About: Eric Janota’s career started in Medford Oregon with Allan Cartography where he worked for nine years in the 1990’s. In 1999 he moved to National Geographic’s Colorado office and has worked on the Trails Illustrated topographic map series. In his years working for National Geographic he has focused on generating multiple products from common base maps. These products include specialized print products as well as digital versions of printed maps.

 

Austin Mulder, NeoTreks, Inc.

NeoTreks Maps – Creating a Nationwide Recreation Map

Anyone who has ever spent time creating a map knows the complexities involved.  Assuming you have already made it through the first hurdle of acquiring or generating all the required data there remains further considerations regarding Style, Theme, Colors, and Font.  Once these items are defined and prototyped, the mechanics of map generation and hosting become the next challenge.  Questions regarding what type of server to use, cloud computing options, storage requirements, cache times, server bandwidth and usage tracking must also be resolved. Now, take all that and extend it to a map product that covers every inch of the United States, and repeat if for 20 independent map scales and you begin to understand the challenges involved in hosting a nationwide recreation map. To create our maps, data from every national park, national forest, and BLM office in the country was conflated into a single homogeneous product. Many of the country’s most popular state parks, local parks, and high-use recreation areas were also collected manually. The result is an unparalleled mapping product for recreation and rural use. We collected over 260,000 miles of trails, over 270,000 miles of OHV roads, 392 different land ownership classifications representing 3,017 land management agencies, over 1 million points of interest, and detailed hydrography data.  Combined with our terrain models and slope maps, NeoTreks Maps offers a unique and seamless recreation mapping experience for the entire country.

About: As Co-founder and Vice President of Product Development, Austin has been responsible for creating recreation maps and leading mobile application development efforts for the last 8 years at NeoTreks.  Austin is the sole cartographer responsible for designing, producing and managing NeoTreks’ premier map product NeoTreks Maps™.  NeoTreks Maps are a recreation-centric mapping product designed to replace paper hiking maps and can be viewed freely at maps.neotreks.com.
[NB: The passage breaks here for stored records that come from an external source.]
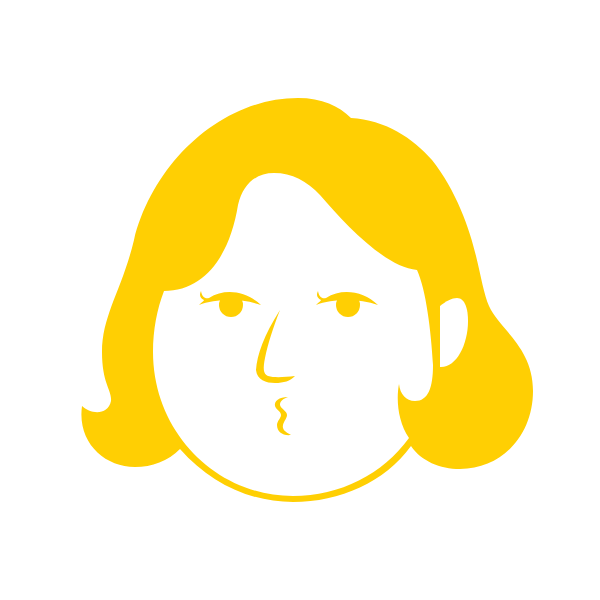
<!DOCTYPE html>
<html lang="en">
<head>
<meta charset="utf-8">
<title>Pouting face</title>
<style>
:root { --yellow: #ffcf03; --paper: #ffffff; }
html, body { margin: 0; background: var(--paper); overflow: hidden; }
.portrait { display: block; width: 600px; height: 600px; }
.ink { fill: var(--yellow); }
.skin { fill: var(--paper); }
</style>
</head>
<body>
<svg class="portrait" viewBox="0 0 600 600" role="img" aria-label="Woman with wavy yellow hair, pouting">
  <defs>
    <g id="eye">
      <path d="M201 291C202 297 205 299 209 298C225 288 246 291 261 305C241 298 215 299 199 305C202 302 204 301 204 300C200 298 199 295 201 291Z"/>
      <circle cx="231" cy="305" r="12"/>
    </g>
  </defs>
  <path class="ink hair" d="M82 406C90 414 108 416 111 401C112 390 102 384 102 352C102 315 122 290 134 240C152 165 220 98 298 98C322 98 339 106 351 118C385 120 413 138 432 160C456 190 470 230 476 256C481 276 484 295 489 306C500 330 533 347 533 391C533 435 502 469 460 469C440 469 421 461 411 446C385 482 340 502 293 502C250 502 210 483 180 449C168 461 152 467 135 467C104 467 77 442 82 406Z"/>
  <path class="skin face" d="M164 291C205 291 230 255 238 205C243 184 256 173 274 173C292 173 307 181 320 195C345 224 385 267 417 270C426 290 431 330 433 365C433 388 428 401 415 401C406 401 400 394 399 384C396 400 398 422 409 438C383 474 340 496 293 496C216 496 153 432 153 352C153 330 157 309 164 291Z"/>
  <path class="skin ear" d="M440 306C446 301 452 298 457 298C465 298 468 309 468 321C468 345 456 368 440 367Z"/>
  <g class="ink features">
    <use href="#eye"/>
    <use href="#eye" x="117"/>
    <path class="nose" d="M280 310C264 335 257 355 256 370C257 380 266 383 275 383C284 383 290 381 295 376C285 377 275 378 268 376C263 374 263 368 265 358C268 343 273 328 280 310Z"/>
    <path class="lips" d="M288 397C279 397 274 401 275 406C276 410 281 411 281 415C281 418 277 421 277 425C277 432 283 436 291 435C285 432 282 429 283 425C284 421 287 418 287 415C287 411 281 409 280 405C280 401 283 399 288 397Z"/>
  </g>
</svg>
</body>
</html>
NeoTreks Maps are not sold directly to consumers.  Rather, NeoTreks offers their maps to other mobile and web application developers for use in their products on a pay-per-use billing model.  Some of the mobile and web applications that use NeoTreks Maps include Singletracks, MTB Project, Backcountry Navigator, ViewRanger, Gaia GPS, and others.

 

Nate Irwin, Trailhead Labs

A Stewardship-first Approach to Recreation Mapping

With its OuterSpatial platform, Trailhead Labs is pushing an approach to mapping that gives stewards of our open spaces — including government agencies and nonprofits — control over what information is presented and how it’s presented. The reality, however, is that most land management agencies lack the resources necessary to keep up with the ever-changing landscape, both literally and technologically. So Trailhead Labs is also working on features within OuterSpatial to make it possible for recreationalists to contribute data and content back to organizations through structured channels. In this talk, Nate will walkthrough the OuterSpatial platform and discuss where it is and where it’s going.

About: Nate leads product for Trailhead Labs, a company that partners with government agencies and nonprofits to build technology that engages people with the outdoors. Prior to moving to Trailhead Labs, Nate led the National Park Service’s NPMap team, which focused on developing digital maps and mobile applications for National Parks.